Part of a series on young people and financial literacy
Personal finance websites such as Mint.com have gained fans for helping people sort out where their money goes. They can be a great way to track your savings, says Joan Goldwasser, a senior reporter for Kiplinger's Personal Finance.
The sites combine their members' banking, credit card and brokerage accounts into one composite picture by accessing those accounts online. To do that, members must share their account information, like user IDs and passwords. In return, they get an itemized view of their money.
One of the benefits of the services, Goldwasser says, is their ability to track spending and to help people save toward a goal — like buying a house, or taking a long vacation.
For instance, someone wanting to buy a house in five years "can put down how much you think you're going to spend on this house, and it will help you figure out what percentage down payment is reasonable, and then how much you need to save each month — so that in five years, you will have the money for the down payment."
And for anyone planning a vacation, Goldwasser says the services can help them save up for the trip, "so I can go out to eat and do whatever I want to do and not have an enormous credit card bill when I return."
Of course, to many people, handing over access to their financial life sounds like a huge security risk.
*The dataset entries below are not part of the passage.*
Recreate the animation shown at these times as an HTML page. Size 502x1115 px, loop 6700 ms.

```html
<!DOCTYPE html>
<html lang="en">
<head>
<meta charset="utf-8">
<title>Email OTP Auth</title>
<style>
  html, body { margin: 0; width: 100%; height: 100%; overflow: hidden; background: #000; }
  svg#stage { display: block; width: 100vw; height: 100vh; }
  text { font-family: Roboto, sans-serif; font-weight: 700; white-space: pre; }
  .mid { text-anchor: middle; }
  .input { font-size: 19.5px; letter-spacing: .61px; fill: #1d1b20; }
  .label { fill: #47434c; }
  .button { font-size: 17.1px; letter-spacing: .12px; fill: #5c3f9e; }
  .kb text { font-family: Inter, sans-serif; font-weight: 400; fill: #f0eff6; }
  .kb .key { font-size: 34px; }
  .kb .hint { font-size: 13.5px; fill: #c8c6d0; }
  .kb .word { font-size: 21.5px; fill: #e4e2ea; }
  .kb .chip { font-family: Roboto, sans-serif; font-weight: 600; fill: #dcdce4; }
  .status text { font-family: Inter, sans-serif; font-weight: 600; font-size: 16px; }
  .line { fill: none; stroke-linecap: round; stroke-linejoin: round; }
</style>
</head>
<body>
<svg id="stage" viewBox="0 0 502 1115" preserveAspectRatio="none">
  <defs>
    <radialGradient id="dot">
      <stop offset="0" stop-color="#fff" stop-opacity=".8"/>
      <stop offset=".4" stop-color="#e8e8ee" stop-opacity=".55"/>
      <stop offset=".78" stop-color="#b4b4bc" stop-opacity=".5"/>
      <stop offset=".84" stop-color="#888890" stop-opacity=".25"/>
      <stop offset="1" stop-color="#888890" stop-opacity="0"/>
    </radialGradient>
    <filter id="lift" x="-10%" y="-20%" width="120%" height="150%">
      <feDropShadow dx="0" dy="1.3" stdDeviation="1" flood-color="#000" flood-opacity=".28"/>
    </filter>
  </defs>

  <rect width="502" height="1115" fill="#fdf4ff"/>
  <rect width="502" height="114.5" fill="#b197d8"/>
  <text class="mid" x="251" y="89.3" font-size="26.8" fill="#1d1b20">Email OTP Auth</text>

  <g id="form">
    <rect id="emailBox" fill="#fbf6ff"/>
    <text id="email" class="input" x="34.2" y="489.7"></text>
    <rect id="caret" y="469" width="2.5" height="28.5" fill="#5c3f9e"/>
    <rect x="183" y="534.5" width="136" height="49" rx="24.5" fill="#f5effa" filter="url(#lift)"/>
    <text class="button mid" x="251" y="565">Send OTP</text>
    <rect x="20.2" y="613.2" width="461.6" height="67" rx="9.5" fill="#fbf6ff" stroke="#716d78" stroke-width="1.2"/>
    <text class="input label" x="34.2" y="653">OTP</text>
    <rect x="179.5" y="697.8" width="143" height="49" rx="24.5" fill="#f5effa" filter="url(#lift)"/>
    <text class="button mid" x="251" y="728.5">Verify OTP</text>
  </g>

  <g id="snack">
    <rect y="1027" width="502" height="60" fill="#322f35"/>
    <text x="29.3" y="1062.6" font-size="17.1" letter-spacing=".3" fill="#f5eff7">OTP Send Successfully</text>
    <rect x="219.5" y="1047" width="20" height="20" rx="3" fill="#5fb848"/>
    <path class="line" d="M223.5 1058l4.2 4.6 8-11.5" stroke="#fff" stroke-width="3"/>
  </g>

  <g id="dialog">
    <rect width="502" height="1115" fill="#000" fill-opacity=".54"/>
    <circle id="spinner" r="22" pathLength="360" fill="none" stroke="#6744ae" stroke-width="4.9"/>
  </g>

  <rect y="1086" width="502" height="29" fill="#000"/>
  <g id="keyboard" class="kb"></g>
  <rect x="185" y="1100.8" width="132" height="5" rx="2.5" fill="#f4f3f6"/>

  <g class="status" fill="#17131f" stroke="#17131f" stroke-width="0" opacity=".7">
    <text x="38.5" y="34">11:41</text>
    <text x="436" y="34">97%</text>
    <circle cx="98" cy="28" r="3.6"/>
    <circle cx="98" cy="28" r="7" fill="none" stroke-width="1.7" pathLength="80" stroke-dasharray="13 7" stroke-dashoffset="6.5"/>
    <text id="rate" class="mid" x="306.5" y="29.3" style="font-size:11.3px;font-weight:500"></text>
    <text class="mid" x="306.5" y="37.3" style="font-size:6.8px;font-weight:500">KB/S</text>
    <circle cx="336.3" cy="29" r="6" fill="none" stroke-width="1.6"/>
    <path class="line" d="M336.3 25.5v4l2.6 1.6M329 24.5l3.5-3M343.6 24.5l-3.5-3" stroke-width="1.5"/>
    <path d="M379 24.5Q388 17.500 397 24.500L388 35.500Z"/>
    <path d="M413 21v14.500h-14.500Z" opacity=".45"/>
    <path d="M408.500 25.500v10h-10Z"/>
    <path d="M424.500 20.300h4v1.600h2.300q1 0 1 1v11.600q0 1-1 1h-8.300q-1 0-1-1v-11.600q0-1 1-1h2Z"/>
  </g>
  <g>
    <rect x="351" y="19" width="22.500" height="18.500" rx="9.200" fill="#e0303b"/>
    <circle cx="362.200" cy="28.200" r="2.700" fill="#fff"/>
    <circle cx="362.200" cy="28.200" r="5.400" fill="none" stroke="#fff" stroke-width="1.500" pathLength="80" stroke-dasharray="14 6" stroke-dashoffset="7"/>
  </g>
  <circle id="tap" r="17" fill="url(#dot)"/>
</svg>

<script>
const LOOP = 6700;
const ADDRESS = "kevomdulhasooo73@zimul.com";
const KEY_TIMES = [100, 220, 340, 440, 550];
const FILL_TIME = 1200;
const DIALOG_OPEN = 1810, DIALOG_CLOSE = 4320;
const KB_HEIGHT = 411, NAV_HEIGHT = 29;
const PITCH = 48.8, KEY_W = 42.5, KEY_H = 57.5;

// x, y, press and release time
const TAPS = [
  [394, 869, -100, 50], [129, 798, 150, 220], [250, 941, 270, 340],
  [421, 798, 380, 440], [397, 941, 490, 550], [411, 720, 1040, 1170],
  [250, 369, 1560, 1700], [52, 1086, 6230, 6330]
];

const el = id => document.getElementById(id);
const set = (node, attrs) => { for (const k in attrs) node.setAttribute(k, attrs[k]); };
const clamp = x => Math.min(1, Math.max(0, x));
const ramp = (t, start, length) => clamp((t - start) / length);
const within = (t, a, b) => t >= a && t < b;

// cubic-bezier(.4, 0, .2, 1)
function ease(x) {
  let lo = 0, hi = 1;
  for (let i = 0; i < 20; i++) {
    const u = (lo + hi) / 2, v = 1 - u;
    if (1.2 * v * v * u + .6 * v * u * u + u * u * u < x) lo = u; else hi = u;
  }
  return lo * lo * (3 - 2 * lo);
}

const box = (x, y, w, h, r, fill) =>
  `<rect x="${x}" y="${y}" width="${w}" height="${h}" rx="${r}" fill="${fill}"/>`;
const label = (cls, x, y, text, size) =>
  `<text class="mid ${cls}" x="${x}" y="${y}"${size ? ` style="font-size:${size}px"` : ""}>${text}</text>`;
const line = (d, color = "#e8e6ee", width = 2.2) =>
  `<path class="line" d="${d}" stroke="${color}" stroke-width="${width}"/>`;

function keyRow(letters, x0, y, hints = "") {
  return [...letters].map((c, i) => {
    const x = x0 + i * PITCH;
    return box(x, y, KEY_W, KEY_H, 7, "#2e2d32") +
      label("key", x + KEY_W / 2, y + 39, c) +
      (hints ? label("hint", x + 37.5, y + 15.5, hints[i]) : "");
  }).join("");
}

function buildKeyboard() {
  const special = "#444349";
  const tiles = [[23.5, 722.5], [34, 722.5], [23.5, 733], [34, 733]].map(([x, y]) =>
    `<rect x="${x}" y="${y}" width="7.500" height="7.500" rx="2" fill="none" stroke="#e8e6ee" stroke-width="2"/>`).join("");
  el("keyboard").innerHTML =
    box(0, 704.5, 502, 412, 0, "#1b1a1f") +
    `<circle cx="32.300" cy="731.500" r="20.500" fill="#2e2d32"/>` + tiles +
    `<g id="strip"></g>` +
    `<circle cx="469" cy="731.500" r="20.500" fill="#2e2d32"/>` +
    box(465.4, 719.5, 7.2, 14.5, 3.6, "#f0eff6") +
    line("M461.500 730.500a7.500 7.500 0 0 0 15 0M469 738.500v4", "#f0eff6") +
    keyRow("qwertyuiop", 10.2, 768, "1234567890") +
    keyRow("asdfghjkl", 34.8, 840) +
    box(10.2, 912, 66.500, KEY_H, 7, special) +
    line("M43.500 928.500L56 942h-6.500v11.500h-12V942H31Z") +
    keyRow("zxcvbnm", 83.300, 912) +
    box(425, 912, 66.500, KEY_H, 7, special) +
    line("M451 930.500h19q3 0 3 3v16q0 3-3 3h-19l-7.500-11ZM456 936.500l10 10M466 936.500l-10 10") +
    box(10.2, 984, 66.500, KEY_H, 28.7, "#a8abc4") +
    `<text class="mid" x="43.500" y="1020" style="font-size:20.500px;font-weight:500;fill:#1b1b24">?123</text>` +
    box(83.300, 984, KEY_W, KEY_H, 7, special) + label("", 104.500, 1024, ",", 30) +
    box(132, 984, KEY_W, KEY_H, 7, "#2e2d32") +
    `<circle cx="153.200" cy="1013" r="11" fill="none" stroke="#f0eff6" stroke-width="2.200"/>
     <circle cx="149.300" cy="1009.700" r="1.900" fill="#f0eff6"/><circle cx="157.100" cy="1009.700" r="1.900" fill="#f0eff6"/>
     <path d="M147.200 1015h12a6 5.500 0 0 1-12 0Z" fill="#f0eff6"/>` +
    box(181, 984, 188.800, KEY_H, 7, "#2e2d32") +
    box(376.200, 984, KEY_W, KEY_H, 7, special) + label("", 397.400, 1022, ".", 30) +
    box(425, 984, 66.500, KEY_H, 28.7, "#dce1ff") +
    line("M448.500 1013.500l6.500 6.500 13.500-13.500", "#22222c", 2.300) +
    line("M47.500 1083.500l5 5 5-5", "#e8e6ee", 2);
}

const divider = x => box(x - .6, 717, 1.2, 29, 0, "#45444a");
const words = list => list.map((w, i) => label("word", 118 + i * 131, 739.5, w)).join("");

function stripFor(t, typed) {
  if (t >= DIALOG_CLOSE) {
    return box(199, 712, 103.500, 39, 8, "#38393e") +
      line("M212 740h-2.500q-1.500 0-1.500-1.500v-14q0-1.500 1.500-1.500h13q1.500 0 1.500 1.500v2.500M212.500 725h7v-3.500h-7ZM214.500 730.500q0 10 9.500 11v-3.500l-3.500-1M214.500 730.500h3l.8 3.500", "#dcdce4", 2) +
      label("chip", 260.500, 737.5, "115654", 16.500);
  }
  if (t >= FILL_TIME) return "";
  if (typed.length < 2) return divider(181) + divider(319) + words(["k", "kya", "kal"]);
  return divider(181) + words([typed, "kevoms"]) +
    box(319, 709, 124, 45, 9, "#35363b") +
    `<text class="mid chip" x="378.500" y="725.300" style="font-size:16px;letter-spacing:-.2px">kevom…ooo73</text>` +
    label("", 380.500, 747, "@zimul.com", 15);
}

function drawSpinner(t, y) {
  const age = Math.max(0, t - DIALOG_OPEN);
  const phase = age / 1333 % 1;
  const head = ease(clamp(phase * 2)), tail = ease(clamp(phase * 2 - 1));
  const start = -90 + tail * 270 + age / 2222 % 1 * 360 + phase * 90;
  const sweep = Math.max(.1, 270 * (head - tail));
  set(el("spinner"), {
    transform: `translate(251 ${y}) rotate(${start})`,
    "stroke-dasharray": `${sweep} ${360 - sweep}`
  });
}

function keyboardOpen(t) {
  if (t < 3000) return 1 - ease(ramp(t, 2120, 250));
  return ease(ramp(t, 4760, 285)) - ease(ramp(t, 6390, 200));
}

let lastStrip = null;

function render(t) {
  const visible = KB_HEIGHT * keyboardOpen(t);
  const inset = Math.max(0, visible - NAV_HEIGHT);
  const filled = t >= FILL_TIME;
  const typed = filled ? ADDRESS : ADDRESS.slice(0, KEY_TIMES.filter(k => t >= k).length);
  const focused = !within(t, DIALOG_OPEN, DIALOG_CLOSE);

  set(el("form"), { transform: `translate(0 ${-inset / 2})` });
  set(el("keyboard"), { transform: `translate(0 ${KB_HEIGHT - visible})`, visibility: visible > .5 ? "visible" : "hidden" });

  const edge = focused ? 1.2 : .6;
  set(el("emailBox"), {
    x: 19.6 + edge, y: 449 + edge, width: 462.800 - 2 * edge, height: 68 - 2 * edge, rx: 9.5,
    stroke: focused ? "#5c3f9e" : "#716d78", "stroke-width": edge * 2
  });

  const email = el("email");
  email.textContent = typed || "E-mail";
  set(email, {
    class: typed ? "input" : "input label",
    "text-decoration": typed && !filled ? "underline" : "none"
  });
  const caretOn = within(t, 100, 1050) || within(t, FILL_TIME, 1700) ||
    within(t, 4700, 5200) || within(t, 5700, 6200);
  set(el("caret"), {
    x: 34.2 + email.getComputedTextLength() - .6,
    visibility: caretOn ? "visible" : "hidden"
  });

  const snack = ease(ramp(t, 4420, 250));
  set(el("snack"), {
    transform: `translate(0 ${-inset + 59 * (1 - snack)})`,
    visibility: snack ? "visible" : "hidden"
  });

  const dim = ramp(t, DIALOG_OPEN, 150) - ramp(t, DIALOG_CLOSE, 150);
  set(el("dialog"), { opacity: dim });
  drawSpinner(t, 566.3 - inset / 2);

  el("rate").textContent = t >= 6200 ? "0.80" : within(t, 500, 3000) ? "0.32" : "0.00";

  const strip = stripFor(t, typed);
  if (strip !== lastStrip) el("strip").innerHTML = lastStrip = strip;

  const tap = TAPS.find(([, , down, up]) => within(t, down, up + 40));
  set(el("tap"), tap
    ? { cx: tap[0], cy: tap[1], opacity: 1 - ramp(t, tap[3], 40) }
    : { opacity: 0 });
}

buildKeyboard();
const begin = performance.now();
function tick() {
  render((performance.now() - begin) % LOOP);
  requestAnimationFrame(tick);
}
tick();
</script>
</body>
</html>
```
To combat that, Goldwasser says, most of the personal finance sites promise "bank-level security."
"Most of the sites don't actually store your information," she says. "They do what's — the technical term is 'screen-scraping.' So they go to the bank's website and sort of pull the information in, but they don't store it themselves. So it's a little bit safer. But you obviously have to be comfortable with having information online."
And Goldwasser has some advice for anyone using a smartphone app from one of the services.
"You do want to be careful that you don't look at personal information in a public Wi-Fi spot," she says, "because that can be a little bit risky."
RENEE MONTAGNE, host:
So for tech-savvy individuals like Sarah Marczynski, online tools can make budgeting much easier. Mint.com is only one of several Web-based personal financial management sites. There's also Thrive, Money Strands and Buxfer.
Joan Goldwasser is a senior reporter for Kiplinger's Personal Finance. She explains some of the benefits of using these programs.
Ms. JOAN GOLDWASSER (Kiplinger's Personal Finance): You're seeing sort of a complete financial picture - how much money you have, whether it's your paycheck coming in because it's getting deposited into your bank account; the money that's going out because the checks that you write are shown there; plus, your credit card bill shows up and you also can have, you know, a brokerage statement, so your long-term investments show up. So you can get sort of a total financial picture of how much money you have, how much you're spending, and where you're spending it.
MONTAGNE: Do you have any tips for how one would take best advantage of what -the features that most of these programs have?
Ms. GOLDWASSER: Well, I mean, the main thing you want to do is pay attention to it. You know, if you're trying to save for a goal - and they will help you do this - you know, look at where you are. You know, I want to buy a house in five years, so you can, you know, put down, you know, how much you think you're going to spend on this house and it will help you figure out what percentage downpayment is reasonable and then how much you need to save each month so that in five years you will have the money for your downpayment for your house. Or you want to save for retirement - and it will help you figure out whether you're actually on track for meeting, you know, these goals.
MONTAGNE: And those are somewhat long-term goals. But for a very - what would be an example of a short-term goal?
Ms. GOLDWASSER: Oh, you know, I'm going on vacation in six months. I want to make sure that I have enough cash so that I - you know, to spend when I take my vacation.
MONTAGNE: As opposed to putting it all on the credit card and not thinking about.
Ms. GOLDWASSER: Exactly. Say, OK, you know, I want to have this money set aside so that I can go out to eat and do whatever I want to do and not have an enormous credit card bill when I return.
MONTAGNE: Now, since one needs to put so much, your financial information, onto these sites, what are the risks?
Ms. GOLDWASSER: Well, they say that they have bank level security and that everything is encrypted. Most of the sites don't actually store your information. They do what the technical term is screen-scraping, so they go to the bank's website and sort of pull the information in. But you obviously have to be comfortable with having information online.
MONTAGNE: All in all, what's the profile of people who are really best suited to use these sites to really help them out and to keep at it?
Ms. GOLDWASSER: Well, I think anybody who does online banking probably would find it pretty seamless to, you know, move over into one of these sites and to get a better picture. Obviously it takes a little bit of motivation to go in every day or every week and check, but if you do, it does remind you of where you stand financially.
MONTAGNE: Thank you very much for joining us.
Ms. GOLDWASSER: You're very welcome. Happy to be with you.
MONTAGNE: Joan Goldwasser is a senior reporter for Kiplinger's Personal Finance. Transcript provided by NPR, Copyright NPR.